SPADE parameters and quality control

SPADE parameters were benchmarked and optimal user-defined settings for this particular dataset were selected. The distribution of all markers for each SPADE clusters can be displayed as histograms to check the clustering quality.

SPADE parameters

A random pre-downsampling was used to select 60,000 cells from each sample (60,000 corresponded to the number of cells contained in the smallest sample). Then the SPADE algorithm per se was applied to all samples to define the phenotype of each cluster as well as the topology of the tree. Full upsampling was eventually performed.
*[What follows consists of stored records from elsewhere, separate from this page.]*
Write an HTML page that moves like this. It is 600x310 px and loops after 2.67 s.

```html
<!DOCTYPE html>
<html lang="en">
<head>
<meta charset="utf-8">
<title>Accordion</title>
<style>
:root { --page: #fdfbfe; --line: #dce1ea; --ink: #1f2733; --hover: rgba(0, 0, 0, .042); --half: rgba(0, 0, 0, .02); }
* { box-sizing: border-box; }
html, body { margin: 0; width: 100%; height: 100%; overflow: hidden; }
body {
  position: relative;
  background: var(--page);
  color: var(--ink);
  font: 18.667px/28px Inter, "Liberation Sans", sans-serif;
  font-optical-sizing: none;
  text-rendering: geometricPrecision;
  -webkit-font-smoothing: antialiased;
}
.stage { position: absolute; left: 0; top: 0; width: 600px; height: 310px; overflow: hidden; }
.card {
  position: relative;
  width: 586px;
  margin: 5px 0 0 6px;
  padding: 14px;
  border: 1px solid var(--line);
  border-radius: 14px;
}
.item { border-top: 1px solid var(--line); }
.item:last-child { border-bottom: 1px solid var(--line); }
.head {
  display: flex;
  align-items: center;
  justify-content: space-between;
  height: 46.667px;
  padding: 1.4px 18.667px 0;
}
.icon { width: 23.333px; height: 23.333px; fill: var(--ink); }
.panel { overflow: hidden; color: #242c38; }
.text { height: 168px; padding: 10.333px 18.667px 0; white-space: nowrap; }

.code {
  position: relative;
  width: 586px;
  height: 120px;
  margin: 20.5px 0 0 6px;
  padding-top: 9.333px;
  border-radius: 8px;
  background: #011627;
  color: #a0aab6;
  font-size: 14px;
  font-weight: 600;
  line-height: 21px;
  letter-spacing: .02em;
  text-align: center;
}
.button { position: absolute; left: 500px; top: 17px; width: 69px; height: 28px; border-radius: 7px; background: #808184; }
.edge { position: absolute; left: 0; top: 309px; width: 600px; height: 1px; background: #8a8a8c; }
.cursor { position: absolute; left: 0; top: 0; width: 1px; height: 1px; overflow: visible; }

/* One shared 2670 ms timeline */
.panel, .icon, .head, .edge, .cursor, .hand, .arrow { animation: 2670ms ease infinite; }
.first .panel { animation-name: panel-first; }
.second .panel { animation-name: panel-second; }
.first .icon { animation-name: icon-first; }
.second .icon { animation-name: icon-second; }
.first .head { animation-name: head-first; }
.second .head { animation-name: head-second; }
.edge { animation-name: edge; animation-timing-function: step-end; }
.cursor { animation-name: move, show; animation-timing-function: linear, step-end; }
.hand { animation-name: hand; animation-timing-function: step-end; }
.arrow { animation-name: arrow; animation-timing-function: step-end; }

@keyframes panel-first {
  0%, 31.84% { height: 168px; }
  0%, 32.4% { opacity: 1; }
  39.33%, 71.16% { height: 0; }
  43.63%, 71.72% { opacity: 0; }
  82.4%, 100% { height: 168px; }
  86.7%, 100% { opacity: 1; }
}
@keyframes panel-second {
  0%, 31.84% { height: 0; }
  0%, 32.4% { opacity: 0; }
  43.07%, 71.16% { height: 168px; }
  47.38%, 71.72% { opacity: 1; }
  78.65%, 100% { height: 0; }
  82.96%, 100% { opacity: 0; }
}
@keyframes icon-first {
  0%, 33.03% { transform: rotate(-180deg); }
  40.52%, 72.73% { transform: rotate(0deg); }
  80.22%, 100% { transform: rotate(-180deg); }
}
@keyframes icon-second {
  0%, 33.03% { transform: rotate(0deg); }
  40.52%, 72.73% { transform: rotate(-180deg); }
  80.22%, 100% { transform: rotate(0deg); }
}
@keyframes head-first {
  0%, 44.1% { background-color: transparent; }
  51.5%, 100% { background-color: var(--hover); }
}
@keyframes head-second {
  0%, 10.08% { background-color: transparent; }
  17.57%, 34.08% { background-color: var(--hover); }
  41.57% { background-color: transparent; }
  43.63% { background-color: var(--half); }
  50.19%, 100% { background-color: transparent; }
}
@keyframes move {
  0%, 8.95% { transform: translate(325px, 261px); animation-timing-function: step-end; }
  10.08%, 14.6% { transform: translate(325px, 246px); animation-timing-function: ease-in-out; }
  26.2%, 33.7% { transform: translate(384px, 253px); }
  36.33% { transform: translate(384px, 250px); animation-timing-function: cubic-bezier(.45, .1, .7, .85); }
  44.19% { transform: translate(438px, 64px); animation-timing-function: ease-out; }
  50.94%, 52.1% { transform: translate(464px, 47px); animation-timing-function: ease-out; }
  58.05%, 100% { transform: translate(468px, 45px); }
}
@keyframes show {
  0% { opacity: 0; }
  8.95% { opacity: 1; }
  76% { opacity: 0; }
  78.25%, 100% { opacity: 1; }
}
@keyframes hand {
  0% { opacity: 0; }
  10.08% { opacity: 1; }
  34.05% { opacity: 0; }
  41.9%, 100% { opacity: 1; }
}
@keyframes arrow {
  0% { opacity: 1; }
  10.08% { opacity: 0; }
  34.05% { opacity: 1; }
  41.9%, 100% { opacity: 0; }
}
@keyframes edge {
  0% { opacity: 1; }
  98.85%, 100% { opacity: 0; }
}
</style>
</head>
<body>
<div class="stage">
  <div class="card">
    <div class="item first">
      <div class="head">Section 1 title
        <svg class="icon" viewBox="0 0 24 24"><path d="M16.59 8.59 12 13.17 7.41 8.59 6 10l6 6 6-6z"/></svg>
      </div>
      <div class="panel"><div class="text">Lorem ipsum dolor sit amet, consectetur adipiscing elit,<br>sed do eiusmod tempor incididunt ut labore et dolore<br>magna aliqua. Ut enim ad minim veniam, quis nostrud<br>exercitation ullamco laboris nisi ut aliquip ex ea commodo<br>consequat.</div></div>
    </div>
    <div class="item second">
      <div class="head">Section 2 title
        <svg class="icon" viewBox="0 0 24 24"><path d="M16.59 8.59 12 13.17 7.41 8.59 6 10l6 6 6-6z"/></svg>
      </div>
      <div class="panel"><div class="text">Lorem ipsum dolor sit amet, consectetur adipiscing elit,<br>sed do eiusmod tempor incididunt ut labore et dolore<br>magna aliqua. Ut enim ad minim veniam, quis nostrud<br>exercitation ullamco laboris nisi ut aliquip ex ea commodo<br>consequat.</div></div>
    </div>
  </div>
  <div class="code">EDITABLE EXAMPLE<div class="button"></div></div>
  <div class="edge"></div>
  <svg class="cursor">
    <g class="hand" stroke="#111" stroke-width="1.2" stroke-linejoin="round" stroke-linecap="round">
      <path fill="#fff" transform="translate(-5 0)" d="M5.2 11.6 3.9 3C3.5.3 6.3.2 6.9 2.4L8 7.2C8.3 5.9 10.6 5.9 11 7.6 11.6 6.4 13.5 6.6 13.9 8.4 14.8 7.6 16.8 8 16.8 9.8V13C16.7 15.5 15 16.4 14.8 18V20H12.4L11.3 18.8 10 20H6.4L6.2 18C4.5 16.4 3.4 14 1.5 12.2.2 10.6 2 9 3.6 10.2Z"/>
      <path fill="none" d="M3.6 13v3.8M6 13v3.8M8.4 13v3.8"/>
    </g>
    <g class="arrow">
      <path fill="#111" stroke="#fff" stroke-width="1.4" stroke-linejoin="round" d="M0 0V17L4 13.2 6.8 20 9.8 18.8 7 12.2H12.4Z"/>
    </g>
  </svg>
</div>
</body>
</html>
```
For our dataset, the optimal SPADE settings were determined with SPADEVizR package as 20 clustering markers (CD66, HLA-DR, CD3, CD64, CD8, CD123, CD11a, CD11b, CD4, CD23, CD86, CD32, CXCR4, CCR5, CD16, CD11c, CD14, CD45, CD20 and CCR7), 600 clusters, a density-based downsampling of 10%, and an outlier density parameter of 0.01.

SPADE quality control

The clustering quality was expressed as the percentage of clusters displaying a unimodal and narrow distribution of all clustering markers, as well as the percentage of small clusters (clusters with less than 50 cells in total). Markers distributions were assessed using the Hartigan’s dip test (p-value<0.05 to reject the uni-modality hypothesis). Markers distributions with an interquartile range (IQR) < 2 were considered to be narrow.

62.5% of the clusters (375 of 600) showed a ‘good’ SPADE clustering. Imperfect clustering quality was mainly related to the bimodal distribution of CD64 in 25% of the clusters. This likely resulted from differences in staining and/or acquisition efficacy between animals, as shown with the control samples (see Figure S13 from the original scientific paper). Except for CD64, 97% of the clusters were uniform for the expression of at least 18 of the 19 remaining clustering markers.